Sign up now for a free, 1-day trial and receive full access to:

  • Questia's entire collection
  • Automatic bibliography creation
  • More helpful research tools like notes, citations, and highlights
  • Ad-free environment

Already a member?
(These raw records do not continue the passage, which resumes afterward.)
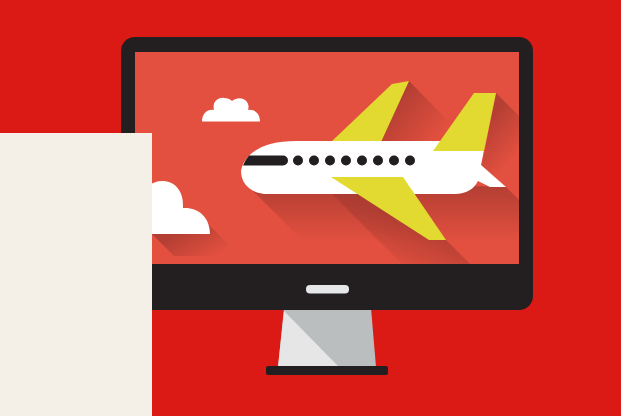
<!DOCTYPE html>
<html lang="en">
<head>
<meta charset="utf-8">
<title>Flight on a desktop monitor</title>
<style>
:root {
  --red: #dc1a15;
  --screen: #e3503f;
  --shade: #a83a30;
  --black: #231f20;
  --white: #ffffff;
  --yellow: #e2da30;
  --cream: #f4f0e8;
  --button: #e6e7e8;
  --stand-light: #e5e6e5;
  --stand-dark: #babebf;
}
html, body { margin: 0; padding: 0; overflow: hidden; background: var(--red); }
svg { display: block; width: 621px; height: 416px; }
.backdrop { fill: var(--red); }
.screen { fill: var(--screen); }
.case, .windows { fill: var(--black); }
.body, .cloud { fill: var(--white); }
.wing { fill: var(--yellow); }
.panel { fill: var(--cream); }
.button { fill: var(--button); }
.stand-light { fill: var(--stand-light); }
.stand-dark { fill: var(--stand-dark); }
.shade-start { stop-color: var(--shade); stop-opacity: .8; }
.shade-end { stop-color: var(--shade); stop-opacity: 0; }
</style>
</head>
<body>
<svg viewBox="0 0 621 416" role="img" aria-label="Airplane flying across a desktop monitor">
  <defs>
    <clipPath id="screen-area"><rect x="135" y="52" width="384" height="212"/></clipPath>
    <linearGradient id="shade-wing" gradientUnits="userSpaceOnUse" x1="392" y1="106" x2="436" y2="142">
      <stop offset="0" class="shade-start"/><stop offset="1" class="shade-end"/>
    </linearGradient>
    <linearGradient id="shade-tail" gradientUnits="userSpaceOnUse" x1="488" y1="118" x2="522" y2="148">
      <stop offset="0" class="shade-start"/><stop offset="1" class="shade-end"/>
    </linearGradient>
    <linearGradient id="shade-body" gradientUnits="userSpaceOnUse" x1="360" y1="186" x2="360" y2="242">
      <stop offset="0" class="shade-start"/><stop offset="1" class="shade-end"/>
    </linearGradient>
    <linearGradient id="shade-front-wing" gradientUnits="userSpaceOnUse" x1="392" y1="212" x2="372" y2="262">
      <stop offset="0" class="shade-start"/><stop offset="1" class="shade-end"/>
    </linearGradient>
    <linearGradient id="shade-cloud" gradientUnits="userSpaceOnUse" x1="196" y1="222" x2="216" y2="256">
      <stop offset="0" class="shade-start"/><stop offset="1" class="shade-end"/>
    </linearGradient>
  </defs>

  <rect class="backdrop" width="621" height="416"/>

  <g id="stand">
    <polygon class="stand-dark" points="284,308 371,308 376,367 278,367"/>
    <polygon class="stand-light" points="284,311 339,367 278,367"/>
    <rect class="case" x="266" y="366" width="122" height="9" rx="2"/>
  </g>

  <g id="monitor">
    <rect class="case" x="121" y="37" width="412" height="273" rx="14"/>
    <rect class="screen" x="135" y="52" width="384" height="212"/>
    <rect class="button" x="306" y="285" width="43" height="8.500" rx="4"/>
  </g>

  <g id="shadows" clip-path="url(#screen-area)">
    <polygon fill="url(#shade-wing)" points="409,81 469,142 380,142"/>
    <polygon fill="url(#shade-tail)" points="496,93 519,116 519,198 482,165"/>
    <polygon fill="url(#shade-body)" points="246,184 470,186 506,187 519,200 519,244 306,244"/>
    <polygon fill="url(#shade-front-wing)" points="345,186 446,240 470,264 402,264 330,192"/>
    <polygon fill="url(#shade-cloud)" points="152,234 209,225 240,256 174,256"/>
  </g>

  <g id="clouds" class="cloud">
    <path d="M202 121.500C202 114 207 109 214 110C212 102 218 97 224 98Q229 98 232 101C241 94 251 101 248 110C255 109 260 114 260 121.500Z"/>
    <path d="M135 234V200L143 200C145 187 152 181 162 181C175 181 184 191 183 208C198 207 210 217 210 234Z"/>
  </g>

  <g id="airplane">
    <polygon class="wing" points="331,142 392,84 409,81 381,142"/>
    <path class="body" d="M241 171C244 154 262 141 296 141H440L484 150L481 165L506 187H490L478 181C474 189 466 194 455 194H268C251 194 241 184 241 171Z"/>
    <polygon class="wing" points="433,151 474,93 496,93 484,151"/>
    <polygon class="wing" points="331,177 403,177 446,240 429,240"/>
    <g class="windows">
      <path d="M249 155.500H283A5 5 0 0 1 283 165.500H243Q245 160 249 155.500Z"/>
      <circle id="window" cx="298" cy="160.500" r="5"/>
      <use href="#window" x="16"/>
      <use href="#window" x="32"/>
      <use href="#window" x="48"/>
      <use href="#window" x="64"/>
      <use href="#window" x="80"/>
      <use href="#window" x="96"/>
      <use href="#window" x="112"/>
    </g>
  </g>

  <rect id="side-panel" class="panel" x="0" y="133" width="152" height="283"/>
</svg>
</body>
</html>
Log in now.

Notes for this article

Add a new note
If you are trying to select text to create highlights or citations, remember that you must now click or tap on the first word, and then click or tap on the last word.
One moment ...
Project items
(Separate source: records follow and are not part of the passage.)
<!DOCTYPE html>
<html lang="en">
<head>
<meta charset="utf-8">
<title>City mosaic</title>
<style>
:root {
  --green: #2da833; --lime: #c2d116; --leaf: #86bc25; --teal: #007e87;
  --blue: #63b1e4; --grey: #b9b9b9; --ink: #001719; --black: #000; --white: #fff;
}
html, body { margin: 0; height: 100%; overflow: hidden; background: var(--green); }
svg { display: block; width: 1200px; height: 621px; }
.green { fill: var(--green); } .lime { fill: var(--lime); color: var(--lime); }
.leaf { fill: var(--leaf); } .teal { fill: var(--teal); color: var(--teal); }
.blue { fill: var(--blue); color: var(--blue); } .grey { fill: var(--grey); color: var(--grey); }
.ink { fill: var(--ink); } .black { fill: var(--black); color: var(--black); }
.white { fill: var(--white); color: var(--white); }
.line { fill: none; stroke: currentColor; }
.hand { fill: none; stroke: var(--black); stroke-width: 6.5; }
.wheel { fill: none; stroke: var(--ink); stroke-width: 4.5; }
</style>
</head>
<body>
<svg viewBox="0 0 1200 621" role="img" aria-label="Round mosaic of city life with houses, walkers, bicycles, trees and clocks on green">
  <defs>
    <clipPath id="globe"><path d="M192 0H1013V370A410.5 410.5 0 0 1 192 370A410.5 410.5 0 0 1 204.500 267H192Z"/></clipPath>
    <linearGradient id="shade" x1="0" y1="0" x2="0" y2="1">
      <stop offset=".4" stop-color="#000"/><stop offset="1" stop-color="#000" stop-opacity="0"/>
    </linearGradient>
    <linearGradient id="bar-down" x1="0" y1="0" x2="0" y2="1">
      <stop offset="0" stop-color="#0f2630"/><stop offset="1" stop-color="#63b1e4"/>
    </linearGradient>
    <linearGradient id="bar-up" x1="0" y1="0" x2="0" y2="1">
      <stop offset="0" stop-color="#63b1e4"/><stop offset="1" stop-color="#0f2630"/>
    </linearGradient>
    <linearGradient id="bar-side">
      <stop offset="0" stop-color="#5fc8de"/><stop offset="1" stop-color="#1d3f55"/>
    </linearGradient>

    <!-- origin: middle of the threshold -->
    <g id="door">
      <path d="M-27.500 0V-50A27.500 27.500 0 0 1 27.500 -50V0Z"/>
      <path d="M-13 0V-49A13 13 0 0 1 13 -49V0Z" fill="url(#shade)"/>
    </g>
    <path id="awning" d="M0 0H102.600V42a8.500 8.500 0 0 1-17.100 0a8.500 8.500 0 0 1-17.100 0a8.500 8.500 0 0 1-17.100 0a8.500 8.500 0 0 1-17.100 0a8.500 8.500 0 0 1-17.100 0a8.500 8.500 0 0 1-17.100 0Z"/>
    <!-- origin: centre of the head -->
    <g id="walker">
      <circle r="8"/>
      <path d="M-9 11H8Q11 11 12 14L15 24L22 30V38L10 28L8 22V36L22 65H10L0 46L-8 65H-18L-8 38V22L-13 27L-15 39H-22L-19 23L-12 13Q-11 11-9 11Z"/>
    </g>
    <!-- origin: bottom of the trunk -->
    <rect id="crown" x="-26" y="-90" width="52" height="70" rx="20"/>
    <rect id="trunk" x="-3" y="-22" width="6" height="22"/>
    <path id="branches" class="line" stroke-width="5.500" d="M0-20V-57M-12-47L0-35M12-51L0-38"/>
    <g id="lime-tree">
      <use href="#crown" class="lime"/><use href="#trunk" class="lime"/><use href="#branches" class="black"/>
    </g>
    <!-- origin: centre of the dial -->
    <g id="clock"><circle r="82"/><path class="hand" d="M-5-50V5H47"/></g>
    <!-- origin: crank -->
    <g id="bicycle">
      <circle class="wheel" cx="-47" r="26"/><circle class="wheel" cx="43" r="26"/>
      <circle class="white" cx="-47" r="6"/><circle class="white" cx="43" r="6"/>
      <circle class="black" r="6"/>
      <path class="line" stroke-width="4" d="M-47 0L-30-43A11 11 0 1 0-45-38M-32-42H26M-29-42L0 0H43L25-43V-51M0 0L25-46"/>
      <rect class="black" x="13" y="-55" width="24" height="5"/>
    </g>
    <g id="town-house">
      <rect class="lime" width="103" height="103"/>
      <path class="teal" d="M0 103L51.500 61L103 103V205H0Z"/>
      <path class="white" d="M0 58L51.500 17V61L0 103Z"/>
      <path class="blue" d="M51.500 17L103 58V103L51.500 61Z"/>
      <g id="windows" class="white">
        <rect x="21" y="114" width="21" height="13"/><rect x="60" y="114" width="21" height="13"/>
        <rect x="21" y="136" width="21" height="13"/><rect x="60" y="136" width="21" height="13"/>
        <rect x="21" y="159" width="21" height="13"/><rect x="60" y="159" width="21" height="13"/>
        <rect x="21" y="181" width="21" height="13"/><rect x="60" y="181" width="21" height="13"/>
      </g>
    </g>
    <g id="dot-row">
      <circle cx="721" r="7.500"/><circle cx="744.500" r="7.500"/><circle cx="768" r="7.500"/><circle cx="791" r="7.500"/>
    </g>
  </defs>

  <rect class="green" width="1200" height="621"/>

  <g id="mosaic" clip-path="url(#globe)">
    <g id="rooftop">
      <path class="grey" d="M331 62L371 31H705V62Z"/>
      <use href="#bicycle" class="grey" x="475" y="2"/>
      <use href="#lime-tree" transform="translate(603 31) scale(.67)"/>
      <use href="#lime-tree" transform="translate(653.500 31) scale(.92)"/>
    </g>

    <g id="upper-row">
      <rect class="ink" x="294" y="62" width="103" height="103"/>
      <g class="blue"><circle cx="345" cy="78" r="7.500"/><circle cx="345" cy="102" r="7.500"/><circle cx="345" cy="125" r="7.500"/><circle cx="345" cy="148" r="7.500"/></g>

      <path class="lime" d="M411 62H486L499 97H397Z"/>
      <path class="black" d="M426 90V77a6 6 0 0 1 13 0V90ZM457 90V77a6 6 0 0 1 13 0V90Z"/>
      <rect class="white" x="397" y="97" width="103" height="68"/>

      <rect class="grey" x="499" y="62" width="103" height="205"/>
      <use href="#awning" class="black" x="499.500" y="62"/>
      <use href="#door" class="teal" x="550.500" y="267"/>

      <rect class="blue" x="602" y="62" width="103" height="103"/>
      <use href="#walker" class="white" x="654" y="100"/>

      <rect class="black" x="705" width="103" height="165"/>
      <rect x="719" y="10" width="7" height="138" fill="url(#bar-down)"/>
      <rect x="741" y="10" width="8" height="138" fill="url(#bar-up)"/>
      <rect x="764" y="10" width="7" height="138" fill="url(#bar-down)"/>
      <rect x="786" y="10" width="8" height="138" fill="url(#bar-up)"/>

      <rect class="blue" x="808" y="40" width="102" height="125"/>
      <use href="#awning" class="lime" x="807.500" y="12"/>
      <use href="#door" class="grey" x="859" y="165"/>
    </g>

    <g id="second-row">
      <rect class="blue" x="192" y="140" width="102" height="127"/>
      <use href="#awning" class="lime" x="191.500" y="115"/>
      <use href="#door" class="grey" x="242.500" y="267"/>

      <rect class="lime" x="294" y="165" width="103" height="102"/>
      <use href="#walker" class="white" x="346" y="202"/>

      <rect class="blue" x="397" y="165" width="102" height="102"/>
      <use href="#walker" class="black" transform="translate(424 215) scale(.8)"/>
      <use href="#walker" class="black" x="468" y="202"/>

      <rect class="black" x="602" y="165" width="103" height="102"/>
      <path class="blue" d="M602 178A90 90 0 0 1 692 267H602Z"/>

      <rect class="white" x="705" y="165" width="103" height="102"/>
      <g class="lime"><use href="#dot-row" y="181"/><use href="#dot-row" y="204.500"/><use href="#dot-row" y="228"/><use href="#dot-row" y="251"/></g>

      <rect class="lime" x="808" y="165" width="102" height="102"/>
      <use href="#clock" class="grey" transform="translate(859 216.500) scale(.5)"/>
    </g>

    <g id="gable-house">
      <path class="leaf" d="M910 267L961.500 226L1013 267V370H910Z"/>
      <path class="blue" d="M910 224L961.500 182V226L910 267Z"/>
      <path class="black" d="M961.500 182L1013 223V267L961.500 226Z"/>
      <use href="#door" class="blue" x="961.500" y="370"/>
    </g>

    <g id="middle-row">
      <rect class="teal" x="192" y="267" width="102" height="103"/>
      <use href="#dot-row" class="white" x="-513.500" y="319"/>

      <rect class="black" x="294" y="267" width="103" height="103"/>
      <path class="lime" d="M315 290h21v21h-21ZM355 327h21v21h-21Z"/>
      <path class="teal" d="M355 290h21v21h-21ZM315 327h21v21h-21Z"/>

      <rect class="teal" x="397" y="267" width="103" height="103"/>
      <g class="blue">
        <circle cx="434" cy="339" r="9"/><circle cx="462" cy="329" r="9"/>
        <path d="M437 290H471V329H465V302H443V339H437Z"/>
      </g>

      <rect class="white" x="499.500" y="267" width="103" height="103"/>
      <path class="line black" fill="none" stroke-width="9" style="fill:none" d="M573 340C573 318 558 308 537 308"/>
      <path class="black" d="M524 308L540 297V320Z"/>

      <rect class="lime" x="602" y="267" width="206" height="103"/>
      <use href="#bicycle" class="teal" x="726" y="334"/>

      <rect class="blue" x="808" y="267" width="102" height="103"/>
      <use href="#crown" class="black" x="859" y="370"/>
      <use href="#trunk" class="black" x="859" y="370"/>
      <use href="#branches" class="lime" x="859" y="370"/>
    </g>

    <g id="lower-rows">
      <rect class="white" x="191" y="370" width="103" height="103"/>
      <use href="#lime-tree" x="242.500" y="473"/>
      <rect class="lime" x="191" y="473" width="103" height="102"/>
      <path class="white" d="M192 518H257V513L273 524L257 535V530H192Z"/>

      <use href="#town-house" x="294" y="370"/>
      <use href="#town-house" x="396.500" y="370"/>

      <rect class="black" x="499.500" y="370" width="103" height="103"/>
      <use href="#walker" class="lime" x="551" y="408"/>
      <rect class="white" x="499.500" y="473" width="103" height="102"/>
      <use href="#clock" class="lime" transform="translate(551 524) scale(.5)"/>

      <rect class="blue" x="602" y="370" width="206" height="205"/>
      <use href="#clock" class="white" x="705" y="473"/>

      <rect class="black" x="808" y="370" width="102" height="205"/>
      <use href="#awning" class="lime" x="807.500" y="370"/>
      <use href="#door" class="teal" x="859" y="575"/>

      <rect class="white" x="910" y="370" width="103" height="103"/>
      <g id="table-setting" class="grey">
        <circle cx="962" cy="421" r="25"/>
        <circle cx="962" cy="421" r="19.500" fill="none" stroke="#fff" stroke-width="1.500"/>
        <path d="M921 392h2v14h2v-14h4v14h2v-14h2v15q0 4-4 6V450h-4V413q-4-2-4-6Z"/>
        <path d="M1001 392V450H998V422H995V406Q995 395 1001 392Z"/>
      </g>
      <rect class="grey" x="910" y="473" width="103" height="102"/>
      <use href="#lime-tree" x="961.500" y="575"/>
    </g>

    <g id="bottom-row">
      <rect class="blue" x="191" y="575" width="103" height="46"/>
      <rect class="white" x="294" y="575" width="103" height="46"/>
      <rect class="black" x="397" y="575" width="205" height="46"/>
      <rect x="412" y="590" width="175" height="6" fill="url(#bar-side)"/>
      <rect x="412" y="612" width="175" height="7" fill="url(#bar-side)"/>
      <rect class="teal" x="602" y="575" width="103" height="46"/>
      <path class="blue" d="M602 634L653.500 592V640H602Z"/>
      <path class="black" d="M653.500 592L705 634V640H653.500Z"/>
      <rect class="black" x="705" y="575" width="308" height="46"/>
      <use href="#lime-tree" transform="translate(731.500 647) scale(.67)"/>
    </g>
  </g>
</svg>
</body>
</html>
Items saved from this article

This article has been saved
Highlights (0)
Some of your highlights are legacy items.

Highlights saved before July 30, 2012 will not be displayed on their respective source pages.

You can easily re-create the highlights by opening the book page or article, selecting the text, and clicking “Highlight.”
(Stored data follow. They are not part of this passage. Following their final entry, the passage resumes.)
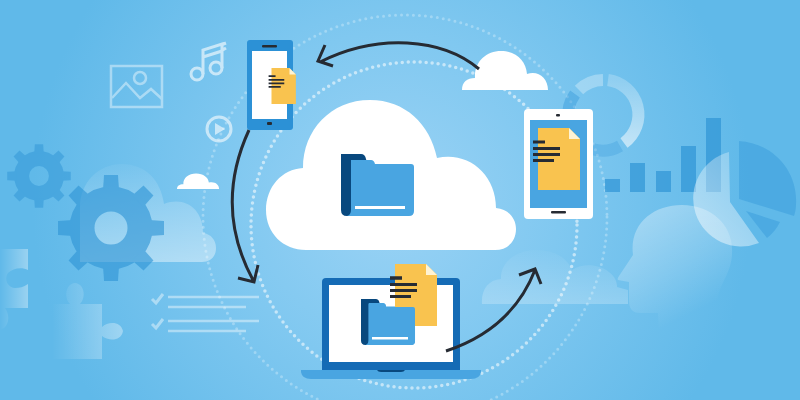
<!DOCTYPE html>
<html lang="en">
<head>
<meta charset="utf-8">
<title>Cloud file sharing</title>
<style>
:root {
  --sky-light: #9bd3f5;
  --sky-mid: #80c8f0;
  --sky-deep: #60b9e9;
  --white: #ffffff;
  --ink: #262b33;
  --navy: #08487e;
  --blue-dark: #156bb5;
  --blue: #2c91d6;
  --blue-soft: #49a5e1;
  --shade: #2f95d6;
  --paper: #f9c34f;
  --paper-fold: #fff3d3;
}
html, body { margin: 0; padding: 0; overflow: hidden; }
.scene { display: block; width: 800px; height: 400px; }
.white { fill: var(--white); }
.ink { fill: var(--ink); }
.navy { fill: var(--navy); }
.blue-dark { fill: var(--blue-dark); }
.blue { fill: var(--blue); }
.blue-soft { fill: var(--blue-soft); }
.shade { fill: var(--shade); }
.paper { fill: var(--paper); }
.fold { fill: var(--paper-fold); }
.orbit { fill: none; stroke: var(--white); stroke-linecap: round; }
.arrow { fill: none; stroke: var(--ink); stroke-width: 3; stroke-linejoin: miter; }
.text-lines { fill: none; stroke: var(--ink); stroke-width: 3; }
.faint-line { fill: none; stroke: var(--white); }
</style>
</head>
<body>
<svg class="scene" viewBox="0 0 800 400" role="img" aria-label="Files moving between a phone, a tablet, a laptop and the cloud">
  <defs>
    <radialGradient id="sky" gradientUnits="userSpaceOnUse" cx="392" cy="200" r="400">
      <stop offset="0" stop-color="var(--sky-light)"/>
      <stop offset=".42" stop-color="var(--sky-mid)"/>
      <stop offset=".9" stop-color="var(--sky-deep)"/>
      <stop offset="1" stop-color="var(--sky-deep)"/>
    </radialGradient>
    <linearGradient id="fade-down" x1="0" y1="0" x2="0" y2="1">
      <stop offset="0" stop-color="var(--white)" stop-opacity=".05"/>
      <stop offset="1" stop-color="var(--white)" stop-opacity=".42"/>
    </linearGradient>
    <linearGradient id="fade-right" x1="0" y1="0" x2="1" y2="0">
      <stop offset="0" stop-color="var(--white)" stop-opacity="0"/>
      <stop offset="1" stop-color="var(--white)" stop-opacity=".36"/>
    </linearGradient>
    <linearGradient id="head-fade" x1=".25" y1="0" x2=".7" y2="1">
      <stop offset="0" stop-color="var(--white)" stop-opacity=".36"/>
      <stop offset=".5" stop-color="var(--white)" stop-opacity=".16"/>
      <stop offset=".85" stop-color="var(--white)" stop-opacity="0"/>
    </linearGradient>
    <linearGradient id="pie-fade" x1=".1" y1="1" x2=".8" y2="0">
      <stop offset="0" stop-color="var(--white)" stop-opacity=".5"/>
      <stop offset="1" stop-color="var(--white)" stop-opacity=".26"/>
    </linearGradient>
    <linearGradient id="ring-fade" x1="0" y1="0" x2="0" y2="1">
      <stop offset="0" stop-color="var(--white)" stop-opacity=".22"/>
      <stop offset="1" stop-color="var(--white)" stop-opacity=".55"/>
    </linearGradient>

    <path id="gear-tooth" d="M-8 -38L-7 -53H7L8 -38Z"/>
    <g id="gear">
      <circle r="29" fill="none" stroke="var(--shade)" stroke-width="25"/>
      <g class="shade">
        <use href="#gear-tooth"/>
        <use href="#gear-tooth" transform="rotate(45)"/>
        <use href="#gear-tooth" transform="rotate(90)"/>
        <use href="#gear-tooth" transform="rotate(135)"/>
        <use href="#gear-tooth" transform="rotate(180)"/>
        <use href="#gear-tooth" transform="rotate(225)"/>
        <use href="#gear-tooth" transform="rotate(270)"/>
        <use href="#gear-tooth" transform="rotate(315)"/>
      </g>
    </g>

    <g id="document">
      <path class="paper" d="M0 0H31L42 11V62H0Z"/>
      <path class="fold" d="M31 0V11H42Z"/>
      <path class="text-lines" d="M-5 14H7M-5 20.500H22M-5 26.500H22M-5 32.500H16"/>
    </g>

    <g id="folder">
      <path class="navy" d="M0 0H20Q24 0 25 5L27 12V62H6Q0 62 0 56Z"/>
      <path class="blue-soft" d="M10 6H30Q33 6 34 10H70Q73 10 73 13V57Q73 62 68 62H6Q10 61 10 56Z"/>
      <rect class="white" x="14" y="52" width="50" height="3"/>
    </g>

    <path id="small-cloud" class="white" d="M0 40C0 32 5 28 13 28C12 12 24 1 39 1C54 1 64 11 65 24C76 20 86 28 86 40Z"/>
  </defs>

  <rect width="800" height="400" fill="url(#sky)"/>

  <g id="orbits">
    <circle class="orbit" cx="405" cy="217" r="202" stroke-width="3" stroke-dasharray="0 6" opacity=".28"/>
    <circle class="orbit" cx="414" cy="225" r="163" stroke-width="3.500" stroke-dasharray="0 6" opacity=".55"/>
  </g>

  <g id="media-icons">
    <g class="faint-line" opacity=".42" stroke-width="2.500">
      <rect x="111" y="66" width="51" height="41"/>
      <circle cx="140" cy="78" r="6"/>
      <path d="M112 98L126 83L140 98L151 89L162 99"/>
    </g>
    <g class="faint-line" opacity=".6" stroke-width="3">
      <circle cx="197" cy="74" r="6"/>
      <circle cx="216" cy="68" r="6"/>
      <path d="M203 74V50L222 44V68M203 57L222 51M221 45L226 43M221 51L226 48"/>
    </g>
    <g opacity=".58">
      <circle class="faint-line" cx="219" cy="129" r="12" stroke-width="3"/>
      <path class="white" d="M215 123V135L225 129Z"/>
    </g>
  </g>

  <g id="settings">
    <path fill="url(#fade-down)" d="M80 262V207C80 183 98 164 122 164C145 164 161 180 164 204C184 196 203 208 203 233C211 234 216 240 216 248C216 257 210 262 202 262Z"/>
    <use href="#gear" transform="translate(39 176) scale(.6)" opacity=".5"/>
    <use href="#gear" transform="translate(111 228)" opacity=".62"/>
  </g>

  <g id="puzzle">
    <path fill="url(#fade-right)" d="M0 249H28V270C22 267 13 268 8 273C4 279 7 287 15 288C20 288 23 287 28 284V308H5C10 315 9 324 4 328L0 330Z"/>
    <path fill="url(#fade-right)" d="M52 304H70C64 298 65 284 75 283C85 284 86 298 80 304H102V327C108 321 121 321 123 331C121 342 108 341 102 336V359H52Z"/>
  </g>

  <g id="checklist" class="faint-line" opacity=".42">
    <path stroke-width="2.500" d="M168 297H259M168 307H246M168 321H259M168 331H246"/>
    <path stroke-width="3" d="M152 299L156 303L163 294M152 324L156 328L163 319"/>
  </g>

  <g id="charts">
    <g fill="none" stroke-width="12">
      <path stroke="url(#ring-fade)" d="M608 80A35 35 0 0 1 624 143"/>
      <path stroke="var(--white)" stroke-opacity=".3" d="M579 90A35 35 0 0 1 603 80"/>
      <path stroke="var(--shade)" stroke-opacity=".28" d="M620 146A35 35 0 0 1 592 149"/>
      <path stroke="var(--shade)" stroke-opacity=".4" d="M584 144A35 35 0 0 1 575 94"/>
    </g>
    <g class="shade" opacity=".7">
      <rect x="605" y="179" width="15" height="13"/>
      <rect x="630" y="163" width="15" height="29"/>
      <rect x="656" y="171" width="15" height="21"/>
      <rect x="681" y="146" width="15" height="46"/>
      <rect x="706" y="118" width="15" height="74"/>
    </g>
    <path fill="url(#pie-fade)" d="M729 152L730 202L759 243A48 48 0 1 1 729 152Z"/>
    <path class="shade" opacity=".4" d="M739 141C773 143 798 171 796 204C796 209 795 213 794 216L739 199Z"/>
    <path class="shade" opacity=".4" d="M746 211L780 222Q775 232 767 238Z"/>
  </g>

  <g id="thinker">
    <path fill="url(#fade-down)" opacity=".55" d="M482 304C481 290 488 280 501 279C500 262 517 250 536 250C555 250 567 258 572 270C591 258 618 271 617 287L628 290V304Z"/>
    <path fill="url(#head-fade)" d="M633 255C629 224 653 205 682 205C712 205 734 226 732 254C731 275 719 283 718 300L722 334H659L658 313H640Q629 313 629 301V282L618 280Q617 279 619 276Z"/>
  </g>

  <use href="#small-cloud" x="462" y="50"/>
  <use href="#small-cloud" transform="translate(177 173) scale(.49 .4)"/>

  <path id="main-cloud" class="white" d="M306 250C283 250 266 233 266 210C266 187 282 169 303 168C303 130 331 100 370 100C405 100 430 124 437 158C468 151 496 174 496 208C508 209 516 218 516 229C516 242 507 250 495 250Z"/>
  <use href="#folder" x="341" y="154"/>

  <g id="arrows" class="arrow">
    <path d="M479 69C442 38 378 33 320 62M325 45L318 61L333 66"/>
    <path d="M249 130C226 180 226 230 253 280M238 278L254 282L258 265"/>
  </g>

  <g id="phone">
    <rect class="blue" x="247" y="40" width="46" height="90" rx="3"/>
    <rect class="white" x="252" y="51" width="35" height="68"/>
    <rect class="ink" x="262" y="45" width="15" height="2.500" rx="1"/>
    <rect class="ink" x="267" y="122" width="5" height="3" rx="1"/>
    <use href="#document" transform="translate(271.500 68) scale(.58)"/>
  </g>

  <g id="tablet">
    <rect class="white" x="524" y="109" width="69" height="110" rx="4"/>
    <rect class="blue-soft" x="530" y="120" width="57" height="88"/>
    <rect class="ink" x="556" y="114" width="4" height="2.500" rx="1"/>
    <rect class="ink" x="551" y="211" width="15" height="2.500" rx="1"/>
    <use href="#document" x="538" y="128"/>
  </g>

  <g id="laptop">
    <path class="blue-dark" d="M322 370V282Q322 278 326 278H456Q460 278 460 282V370Z"/>
    <rect class="white" x="329" y="285" width="124" height="77"/>
    <path class="blue-soft" d="M301 370H481V372Q480 379 471 379H311Q302 379 301 372Z"/>
    <path class="navy" d="M377 370H405Q404 372 401 372H381Q378 372 377 370Z"/>
    <use href="#folder" transform="translate(361 299) scale(.74)"/>
    <use href="#document" x="395" y="264"/>
    <g id="folder-front">
      <path class="blue-soft" d="M369 303H383Q386 303 386 307H413Q415 307 415 309V341Q415 345 411 345H366Q369 344 369 340Z"/>
      <rect class="white" x="372" y="337" width="36" height="2.500"/>
    </g>
    <path class="text-lines" d="M390 278H402M390 284.500H417M390 290.500H417M390 296.500H411"/>
  </g>

  <path id="arrow-to-tablet" class="arrow" d="M446 351C488 337 519 311 535 270M519 275L535 269L541 284"/>
</svg>
</body>
</html>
Citations (0)
Some of your citations are legacy items.

Any citation created before July 30, 2012 will labeled as a “Cited page.” New citations will be saved as cited passages, pages or articles.

We also added the ability to view new citations from your projects or the book or article where you created them.

Notes (0)
Bookmarks (0)

You have no saved items from this article

Project items include:
  • Saved book/article
  • Highlights
  • Quotes/citations
  • Notes
  • Bookmarks
Notes
Cite this article

Cited article

Style
Citations are available only to our active members.
Sign up now to cite pages or passages in MLA, APA and Chicago citation styles.

(Einhorn, 1992, p. 25)

(Einhorn 25)

1

1. Lois J. Einhorn, Abraham Lincoln, the Orator: Penetrating the Lincoln Legend (Westport, CT: Greenwood Press, 1992), 25, http://www.questia.com/read/27419298.

Cited article

Bullying in College by Students and Teachers
Settings

Settings

Typeface
Text size Smaller Larger
Search within

Search within this article

Look up

Look up a word

  • Dictionary
  • Thesaurus
Please submit a word or phrase above.
Print this page

Print this page

Why can't I print more than one page at a time?

Full screen

matching results for page

Cited passage

Style
Citations are available only to our active members.
Sign up now to cite pages or passages in MLA, APA and Chicago citation styles.

"Portraying himself as an honest, ordinary person helped Lincoln identify with his audiences." (Einhorn, 1992, p. 25).

"Portraying himself as an honest, ordinary person helped Lincoln identify with his audiences." (Einhorn 25)

"Portraying himself as an honest, ordinary person helped Lincoln identify with his audiences."1

1. Lois J. Einhorn, Abraham Lincoln, the Orator: Penetrating the Lincoln Legend (Westport, CT: Greenwood Press, 1992), 25, http://www.questia.com/read/27419298.

Cited passage

Welcome to the new Questia Reader

The Questia Reader has been updated to provide you with an even better online reading experience.  It is now 100% Responsive, which means you can read our books and articles on any sized device you wish.  All of your favorite tools like notes, highlights, and citations are still here, but the way you select text has been updated to be easier to use, especially on touchscreen devices.  Here's how:

1. Click or tap the first word you want to select.
2. Click or tap the last word you want to select.

OK, got it!

Thanks for trying Questia!

Please continue trying out our research tools, but please note, full functionality is available only to our active members.

Your work will be lost once you leave this Web page.

For full access in an ad-free environment, sign up now for a FREE, 1-day trial.

Already a member? Log in now.